If a succession plan isn’t designed to create a fair process for choosing heirs—or if there’s no such plan in the first place—it can lead to disputes, often with members of the same family facing each other down in a legal battle. Everyone needs to believe that the individuals chosen to take over the family business have a real right to assume those roles, and that requires a well-thought-out process.
Preventing Family Business Disputes
The best way to deal with family business disputes is to prevent them from occurring in the first place, followed closely by having a solid plan in the event that a dispute does occur. Some preventive measures family businesses can take include the following.
Clearly Outline Business Duties
Business duties and roles need to be clearly defined in order to separate them from family roles. Having the roles of each stakeholder clearly defined and readily visible can help prevent family roles from bleeding into business operations. This can both reduce the likelihood of a dispute while also expediting dispute resolution should such a conflict occur.
Involve Outside Advisors
Having an outside, unbiased view on your business is also helpful. An advisory board composed of non-family members can help counteract the emotional relationships and clashes that may arise by providing an outsider perspective. Members of this board should be knowledgeable and trustworthy, and they might include such individuals as an attorney, financial advisor, etc.
Handle Succession Planning Early
To prevent disputes involving succession, you need to consider succession planning early on. Heirs shouldn’t be elevated to positions of power without adequate preparation or consideration, and they certainly shouldn’t be forced or pressured to accept them. Good communication is vital to making sure this process is handled fairly, cleanly, and successfully.
Have an Established Dispute Resolution Process
Finally, an established dispute resolution process is vital to the management of any organization, and it’s especially important for family-owned businesses.

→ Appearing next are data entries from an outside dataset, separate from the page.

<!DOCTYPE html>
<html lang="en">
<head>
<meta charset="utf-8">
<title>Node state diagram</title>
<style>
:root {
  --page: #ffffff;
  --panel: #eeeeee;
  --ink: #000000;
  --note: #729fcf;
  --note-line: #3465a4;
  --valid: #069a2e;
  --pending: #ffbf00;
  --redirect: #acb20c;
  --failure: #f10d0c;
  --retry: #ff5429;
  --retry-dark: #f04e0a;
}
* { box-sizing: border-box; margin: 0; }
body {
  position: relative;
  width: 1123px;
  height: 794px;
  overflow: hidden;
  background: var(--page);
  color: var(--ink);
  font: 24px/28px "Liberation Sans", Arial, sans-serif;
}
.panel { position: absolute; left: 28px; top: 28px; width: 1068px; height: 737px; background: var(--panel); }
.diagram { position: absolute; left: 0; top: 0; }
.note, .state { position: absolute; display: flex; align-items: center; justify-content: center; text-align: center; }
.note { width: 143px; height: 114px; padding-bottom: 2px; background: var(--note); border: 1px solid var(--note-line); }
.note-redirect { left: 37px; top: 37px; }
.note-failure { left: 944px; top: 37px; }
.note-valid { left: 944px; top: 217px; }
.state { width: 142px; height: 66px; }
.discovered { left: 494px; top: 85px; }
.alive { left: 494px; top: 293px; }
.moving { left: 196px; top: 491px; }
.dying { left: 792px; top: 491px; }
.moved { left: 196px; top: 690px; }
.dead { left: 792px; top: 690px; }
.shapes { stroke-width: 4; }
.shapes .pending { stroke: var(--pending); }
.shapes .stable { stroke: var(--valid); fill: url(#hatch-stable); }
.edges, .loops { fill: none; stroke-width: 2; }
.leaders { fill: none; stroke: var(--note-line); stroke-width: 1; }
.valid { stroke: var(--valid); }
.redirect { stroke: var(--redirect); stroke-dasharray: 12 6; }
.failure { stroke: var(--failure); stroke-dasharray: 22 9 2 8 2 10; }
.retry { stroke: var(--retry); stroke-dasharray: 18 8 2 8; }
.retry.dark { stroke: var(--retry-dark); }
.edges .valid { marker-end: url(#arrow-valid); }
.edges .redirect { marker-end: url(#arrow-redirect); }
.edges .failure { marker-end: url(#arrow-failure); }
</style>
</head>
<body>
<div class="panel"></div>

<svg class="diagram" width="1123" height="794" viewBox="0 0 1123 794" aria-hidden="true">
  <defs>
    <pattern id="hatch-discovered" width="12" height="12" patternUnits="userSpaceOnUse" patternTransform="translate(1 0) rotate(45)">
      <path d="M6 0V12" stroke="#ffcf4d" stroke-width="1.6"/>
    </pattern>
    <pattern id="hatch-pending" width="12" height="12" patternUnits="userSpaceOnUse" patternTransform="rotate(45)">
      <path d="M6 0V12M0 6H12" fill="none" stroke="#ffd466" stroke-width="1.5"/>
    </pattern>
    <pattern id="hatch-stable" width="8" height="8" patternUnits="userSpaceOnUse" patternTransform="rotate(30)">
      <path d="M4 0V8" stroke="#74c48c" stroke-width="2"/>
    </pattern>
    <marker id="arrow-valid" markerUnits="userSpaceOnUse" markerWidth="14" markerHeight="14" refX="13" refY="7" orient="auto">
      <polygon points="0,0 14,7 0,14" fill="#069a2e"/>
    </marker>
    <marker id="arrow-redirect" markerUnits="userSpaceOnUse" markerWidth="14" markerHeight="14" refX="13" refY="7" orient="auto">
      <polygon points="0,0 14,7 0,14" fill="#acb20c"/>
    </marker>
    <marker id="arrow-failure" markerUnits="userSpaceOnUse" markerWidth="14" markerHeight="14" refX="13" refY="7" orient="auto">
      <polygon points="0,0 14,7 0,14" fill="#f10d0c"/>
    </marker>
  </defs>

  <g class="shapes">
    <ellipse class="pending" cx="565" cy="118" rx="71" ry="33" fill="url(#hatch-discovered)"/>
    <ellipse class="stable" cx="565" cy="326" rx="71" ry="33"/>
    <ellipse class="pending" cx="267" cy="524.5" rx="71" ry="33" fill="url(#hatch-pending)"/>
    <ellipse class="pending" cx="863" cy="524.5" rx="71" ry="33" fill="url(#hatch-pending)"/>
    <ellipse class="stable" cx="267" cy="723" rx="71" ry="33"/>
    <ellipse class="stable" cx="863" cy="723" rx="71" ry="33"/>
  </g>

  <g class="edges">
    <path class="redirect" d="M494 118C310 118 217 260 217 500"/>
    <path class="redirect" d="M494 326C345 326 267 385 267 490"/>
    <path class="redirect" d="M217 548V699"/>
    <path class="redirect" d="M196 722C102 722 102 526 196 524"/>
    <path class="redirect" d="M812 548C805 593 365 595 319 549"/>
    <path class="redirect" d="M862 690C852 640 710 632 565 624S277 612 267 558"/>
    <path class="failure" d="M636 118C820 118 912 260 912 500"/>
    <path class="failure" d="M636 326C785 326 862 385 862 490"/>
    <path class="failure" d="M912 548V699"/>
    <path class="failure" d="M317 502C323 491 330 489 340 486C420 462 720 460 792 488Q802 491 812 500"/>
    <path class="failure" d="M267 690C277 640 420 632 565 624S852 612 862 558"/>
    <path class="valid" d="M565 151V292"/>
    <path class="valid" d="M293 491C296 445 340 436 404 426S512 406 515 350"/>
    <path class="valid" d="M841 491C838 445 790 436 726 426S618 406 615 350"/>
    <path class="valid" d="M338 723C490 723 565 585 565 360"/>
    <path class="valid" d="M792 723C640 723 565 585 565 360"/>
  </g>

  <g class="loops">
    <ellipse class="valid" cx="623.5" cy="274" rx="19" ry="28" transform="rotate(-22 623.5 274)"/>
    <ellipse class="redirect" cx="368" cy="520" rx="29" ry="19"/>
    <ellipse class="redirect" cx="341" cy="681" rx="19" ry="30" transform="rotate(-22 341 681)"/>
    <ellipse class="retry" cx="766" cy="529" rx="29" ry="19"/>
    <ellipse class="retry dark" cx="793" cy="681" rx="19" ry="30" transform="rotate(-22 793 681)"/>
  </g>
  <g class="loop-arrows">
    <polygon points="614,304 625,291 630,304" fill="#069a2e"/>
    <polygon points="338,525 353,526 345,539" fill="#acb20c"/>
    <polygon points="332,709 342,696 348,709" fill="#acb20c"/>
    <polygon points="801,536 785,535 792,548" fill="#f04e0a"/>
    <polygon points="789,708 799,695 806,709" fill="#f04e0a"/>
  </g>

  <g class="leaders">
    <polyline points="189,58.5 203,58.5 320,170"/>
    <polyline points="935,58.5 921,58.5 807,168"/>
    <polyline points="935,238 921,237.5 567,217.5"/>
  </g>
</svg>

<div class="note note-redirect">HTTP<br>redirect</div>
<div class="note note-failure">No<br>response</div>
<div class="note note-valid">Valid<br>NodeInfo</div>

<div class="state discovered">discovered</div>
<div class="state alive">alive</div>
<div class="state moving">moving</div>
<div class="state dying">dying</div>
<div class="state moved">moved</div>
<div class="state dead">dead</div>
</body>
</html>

A simple arbitration clause isn’t sufficient—it needs to be robust enough to withstand personal clashes between family members. Clear processes need to be set forth for choosing arbitrators/mediators, handling proceedings, and so forth. A business dispute lawyer can provide valuable input when creating this process.
Family Business Dispute Resolution
Of course, preventive measures may fail, and if family relationships change through divorce, death, or estrangement, it can lead to a costly dispute. In these cases, it’s best to involve an experienced family business lawyer. The attorneys at Reid Dennis Frick can help you navigate the complex legal landscape that often encompasses these types of disputes and represent you during negotiations. To schedule a consultation with adept business dispute lawyers in North Texas, contact us today.